Stored items from a collection:
--------------------------------

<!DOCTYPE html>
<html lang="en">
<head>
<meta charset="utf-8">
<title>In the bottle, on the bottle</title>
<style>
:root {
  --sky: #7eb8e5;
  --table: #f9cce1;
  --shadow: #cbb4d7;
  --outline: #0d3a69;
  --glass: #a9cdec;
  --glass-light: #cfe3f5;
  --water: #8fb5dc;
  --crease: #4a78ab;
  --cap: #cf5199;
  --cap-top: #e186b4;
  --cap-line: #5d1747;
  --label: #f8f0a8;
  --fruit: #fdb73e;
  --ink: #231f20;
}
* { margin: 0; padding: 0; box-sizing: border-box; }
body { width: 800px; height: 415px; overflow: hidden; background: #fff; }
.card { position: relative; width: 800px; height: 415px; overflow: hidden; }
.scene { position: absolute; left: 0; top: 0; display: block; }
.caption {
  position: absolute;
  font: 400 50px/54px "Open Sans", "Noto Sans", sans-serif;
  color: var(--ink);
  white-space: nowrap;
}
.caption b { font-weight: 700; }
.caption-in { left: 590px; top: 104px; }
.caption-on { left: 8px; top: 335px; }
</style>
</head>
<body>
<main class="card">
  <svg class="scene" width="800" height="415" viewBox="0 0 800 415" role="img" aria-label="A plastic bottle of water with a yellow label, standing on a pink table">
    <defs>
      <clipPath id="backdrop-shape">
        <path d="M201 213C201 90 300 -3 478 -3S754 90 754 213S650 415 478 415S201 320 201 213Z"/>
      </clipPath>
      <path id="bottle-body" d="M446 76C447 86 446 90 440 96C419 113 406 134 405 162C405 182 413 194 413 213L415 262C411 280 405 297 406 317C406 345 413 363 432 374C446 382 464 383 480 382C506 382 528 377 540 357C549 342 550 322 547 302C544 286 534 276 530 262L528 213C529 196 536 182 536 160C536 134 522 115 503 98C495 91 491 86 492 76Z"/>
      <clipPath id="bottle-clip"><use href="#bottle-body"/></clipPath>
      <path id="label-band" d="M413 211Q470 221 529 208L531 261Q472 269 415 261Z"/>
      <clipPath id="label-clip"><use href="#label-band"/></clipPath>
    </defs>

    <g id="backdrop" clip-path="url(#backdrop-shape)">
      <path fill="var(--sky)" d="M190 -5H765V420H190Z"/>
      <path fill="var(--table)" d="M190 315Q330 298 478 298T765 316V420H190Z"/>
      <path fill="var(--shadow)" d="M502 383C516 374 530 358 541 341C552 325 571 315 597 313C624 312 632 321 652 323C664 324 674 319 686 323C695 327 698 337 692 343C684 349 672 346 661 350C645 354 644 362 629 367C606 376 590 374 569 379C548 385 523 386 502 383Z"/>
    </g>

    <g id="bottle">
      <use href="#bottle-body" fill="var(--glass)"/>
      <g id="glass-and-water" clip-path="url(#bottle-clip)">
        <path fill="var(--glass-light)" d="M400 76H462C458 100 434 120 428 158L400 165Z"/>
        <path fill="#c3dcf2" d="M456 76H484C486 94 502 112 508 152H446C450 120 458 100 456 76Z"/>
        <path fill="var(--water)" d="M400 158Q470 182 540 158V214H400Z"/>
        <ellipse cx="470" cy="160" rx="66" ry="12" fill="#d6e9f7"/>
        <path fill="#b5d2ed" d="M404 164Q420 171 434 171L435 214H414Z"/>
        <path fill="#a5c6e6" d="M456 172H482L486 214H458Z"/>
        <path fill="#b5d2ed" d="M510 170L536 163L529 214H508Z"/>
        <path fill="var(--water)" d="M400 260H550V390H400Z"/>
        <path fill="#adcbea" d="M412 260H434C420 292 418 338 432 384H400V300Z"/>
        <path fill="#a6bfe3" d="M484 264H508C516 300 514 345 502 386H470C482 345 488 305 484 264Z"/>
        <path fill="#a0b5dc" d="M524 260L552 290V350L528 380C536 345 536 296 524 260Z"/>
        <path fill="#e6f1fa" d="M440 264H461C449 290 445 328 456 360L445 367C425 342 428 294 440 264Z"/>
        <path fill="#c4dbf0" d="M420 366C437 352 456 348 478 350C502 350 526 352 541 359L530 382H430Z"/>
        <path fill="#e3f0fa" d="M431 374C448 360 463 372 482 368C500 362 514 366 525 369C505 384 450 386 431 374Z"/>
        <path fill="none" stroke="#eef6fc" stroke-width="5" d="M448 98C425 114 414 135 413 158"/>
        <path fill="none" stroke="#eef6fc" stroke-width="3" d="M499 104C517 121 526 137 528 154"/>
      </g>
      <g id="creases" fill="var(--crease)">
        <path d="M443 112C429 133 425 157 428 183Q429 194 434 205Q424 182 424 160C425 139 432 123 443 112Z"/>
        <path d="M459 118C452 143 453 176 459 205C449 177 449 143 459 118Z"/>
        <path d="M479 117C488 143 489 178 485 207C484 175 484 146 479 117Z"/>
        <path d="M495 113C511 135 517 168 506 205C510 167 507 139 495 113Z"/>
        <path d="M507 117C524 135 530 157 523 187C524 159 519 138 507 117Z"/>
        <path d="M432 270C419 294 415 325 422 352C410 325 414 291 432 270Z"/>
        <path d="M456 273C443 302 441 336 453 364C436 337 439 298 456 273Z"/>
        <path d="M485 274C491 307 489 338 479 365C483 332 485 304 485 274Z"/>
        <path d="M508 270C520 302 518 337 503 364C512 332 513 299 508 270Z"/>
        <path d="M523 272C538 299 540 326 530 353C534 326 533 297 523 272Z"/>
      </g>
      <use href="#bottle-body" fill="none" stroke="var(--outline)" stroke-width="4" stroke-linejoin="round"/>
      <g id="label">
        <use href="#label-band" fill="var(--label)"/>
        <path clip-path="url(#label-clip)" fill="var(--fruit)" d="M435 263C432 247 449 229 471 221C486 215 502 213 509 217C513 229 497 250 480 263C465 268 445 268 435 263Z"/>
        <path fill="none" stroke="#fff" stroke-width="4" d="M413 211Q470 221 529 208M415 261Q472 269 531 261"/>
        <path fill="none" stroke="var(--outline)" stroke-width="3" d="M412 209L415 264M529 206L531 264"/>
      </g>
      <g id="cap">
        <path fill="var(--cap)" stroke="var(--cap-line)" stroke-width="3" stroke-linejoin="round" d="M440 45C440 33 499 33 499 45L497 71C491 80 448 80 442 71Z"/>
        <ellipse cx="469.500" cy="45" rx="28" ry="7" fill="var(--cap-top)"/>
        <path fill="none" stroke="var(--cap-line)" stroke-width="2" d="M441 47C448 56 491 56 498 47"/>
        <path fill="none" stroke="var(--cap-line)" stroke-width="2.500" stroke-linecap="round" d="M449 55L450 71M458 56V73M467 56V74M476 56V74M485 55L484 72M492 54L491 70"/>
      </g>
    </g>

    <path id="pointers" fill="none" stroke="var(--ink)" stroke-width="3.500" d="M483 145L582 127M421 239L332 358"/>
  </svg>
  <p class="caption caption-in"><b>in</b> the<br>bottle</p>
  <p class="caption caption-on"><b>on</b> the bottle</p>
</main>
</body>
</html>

--------------------------------

### Exercise
Search each line of the data above for "glass", and copy the lines where it occurs.

### The completed task
  --glass: #a9cdec;
  --glass-light: #cfe3f5;
      <use href="#bottle-body" fill="var(--glass)"/>
      <g id="glass-and-water" clip-path="url(#bottle-clip)">
        <path fill="var(--glass-light)" d="M400 76H462C458 100 434 120 428 158L400 165Z"/>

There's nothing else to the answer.